The Kite sisters have dedicated their lives to this cause to share the message that women need to use their bodies as instruments instead of objects. They declare: “Women are more than just bodies. See more. Be more…You are capable of much more than looking hot.”
In the second session of the conference, which was held in the Grande Ballroom at 6 p.m., speakers such as 2013’s Miss Africa Utah and some of UVU’s international women students shared what beauty means to them.
Miss Somalia, Jawahir Ahmed, described what it is like being Islamic in a western culture’s realm of beauty.
“Your heart radiates beauty more than your looks ever could,” Ahmed said.
Paola Rondon, an international student from Venezuela, said that it is common for women in Venezuela to be really pretty and how Venezuela has won many Miss Universe pageants.
Rondon said it is very common for women in Venezuela to get plastic surgery, but believes that “When you love yourself, you are beautiful.”
In most countries, women don’t have to work on International Women’s Day and they still get paid for it. Men honor and give flowers to girls and women.
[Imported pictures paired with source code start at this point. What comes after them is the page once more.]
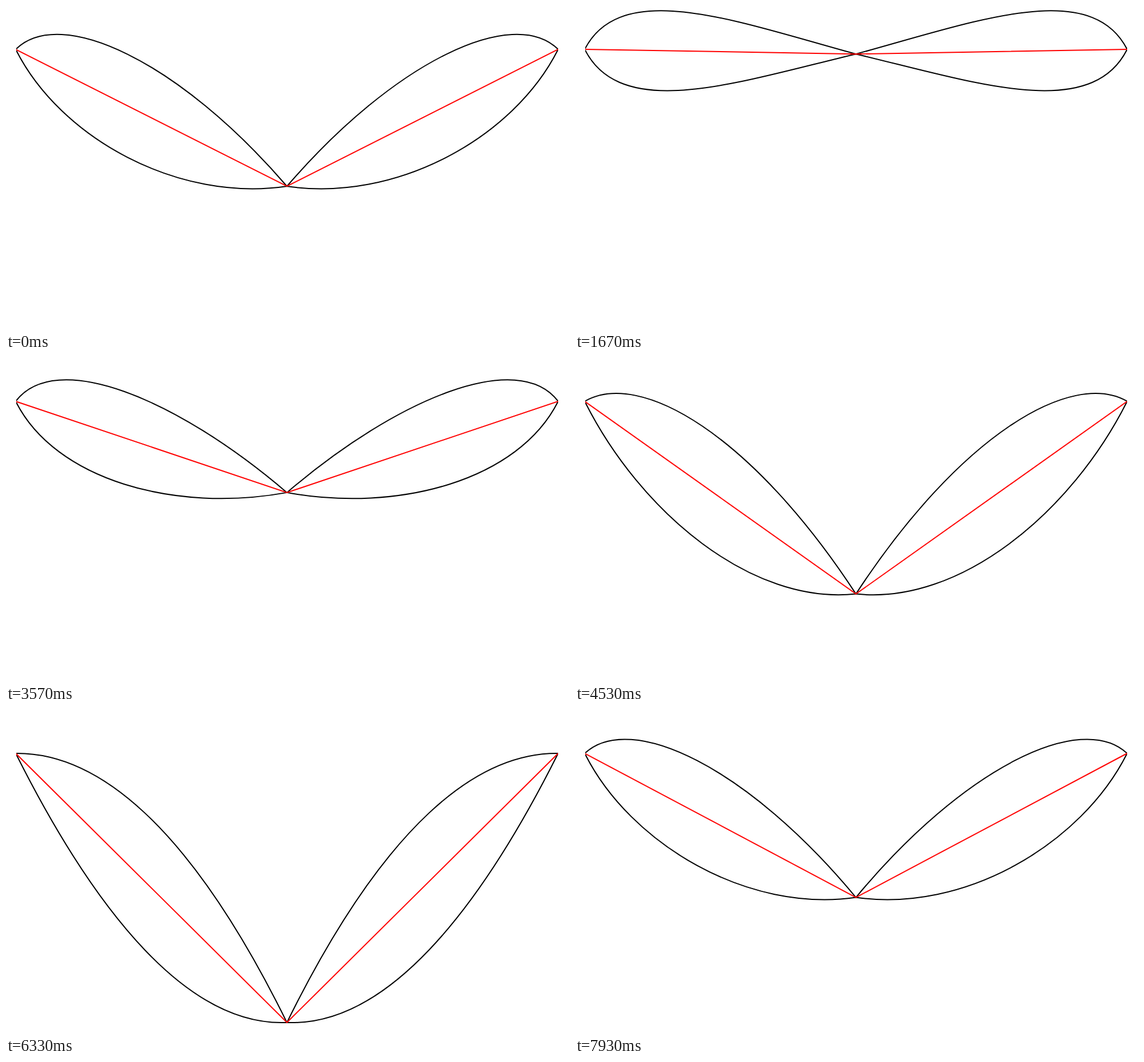
An HTML page that plays this animation: 985 by 568 pixels, repeating every 7.96 s.

```html
<!DOCTYPE html>
<html lang="en">
<head>
<meta charset="utf-8">
<title>Wings</title>
<style>
  html, body { margin: 0; width: 100%; height: 100%; overflow: hidden; background: #fff; }
  svg { display: block; width: 985px; height: 568px; }
  path { fill: none; stroke: #000; stroke-width: 2; }
  #chords { stroke: #f00; }
</style>
</head>
<body>
<svg viewBox="0 0 985 568">
  <clipPath id="stage"><rect x="18" width="948" height="568"/></clipPath>
  <g clip-path="url(#stage)">
    <path id="upper"/>
    <path id="lower"/>
    <path id="chords"/>
  </g>
</svg>
<script>
  const LOOP = 7960, STEPS = 240;
  const LEFT = 17, RIGHT = 966, MID = (LEFT + RIGHT) / 2, TOP = 76, SWING = 240;
  const upper = document.getElementById('upper');
  const lower = document.getElementById('lower');
  const chords = document.getElementById('chords');

  // Draws a curve from each outer end to the hinge, mirrored left and right.
  function pair(drop, [x1, y1], [x2, y2]) {
    const half = (x, dir) =>
      `M${x} ${TOP}C${x + dir * x1} ${TOP + y1} ${x + dir * x2} ${TOP + y2} ${MID} ${TOP + drop}`;
    return half(LEFT, 1) + half(RIGHT, -1);
  }

  function draw(ms) {
    // Steps of 1/30 s, with their starts rounded to 10 ms.
    const step = Math.floor((Math.floor(ms / 10) * 3 + 1) / 10);
    const drop = SWING * (1 - Math.sin(2 * Math.PI * step / STEPS));
    const slope = drop / (MID - LEFT);

    // The lower curve always leaves its outer end at a slope of 2.
    const reach = 64 + 78 * slope ** 2.5;
    const outer = [reach, 2 * reach];
    const inner = [267 + 36 * slope, drop + 50 - 42.5 * slope];

    // The upper curve is the lower one reflected vertically in the chord.
    const reflect = ([x, y]) => [x, 2 * slope * x - y];

    lower.setAttribute('d', pair(drop, outer, inner));
    upper.setAttribute('d', pair(drop, reflect(outer), reflect(inner)));
    chords.setAttribute('d', `M${LEFT} ${TOP}L${MID} ${TOP + drop}L${RIGHT} ${TOP}`);
  }

  const start = performance.now();
  function tick() {
    draw((performance.now() - start) % LOOP);
    requestAnimationFrame(tick);
  }
  draw(0);
  requestAnimationFrame(tick);
</script>
</body>
</html>
```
According to Miss Mali, Marie Pouliougou, in Africa, March 8 is a very big day for women.
Along with many inspirational speakers, as well as a more in-depth message from Lexie and Lindsay Kite, there was food, music and dance shared in the evening session.
Dancers from UVU’s Cultural Envoy dance group performed beautiful styles of dance from all over the world, portraying how unique beauty is around the globe. Beauty can be seen in lots of different ways; it’s in the development of one’s talents and growth as an individual—a soul can be a reflection of beauty.
“It helped you become more in love with yourself,” said Constanza Painecura, a student at UVU.
Rebeca Vianna, another student, agreed. “All we care about is appearance,” she said, “but we need to make our true inner beauty be seen.”
Anne Wairepo, Director of the Women’s Success Center, promotes the idea of a more “integrated, collaborative society.” Although this day was dedicated to women, there was the notion that if men and women work together they can create a beautiful whole in society.
It’s not about being better than the other. And if people focused more on the character of an individual rather than just the outward appearance, it’s possible to empower one another with the result of a more unified and happy society.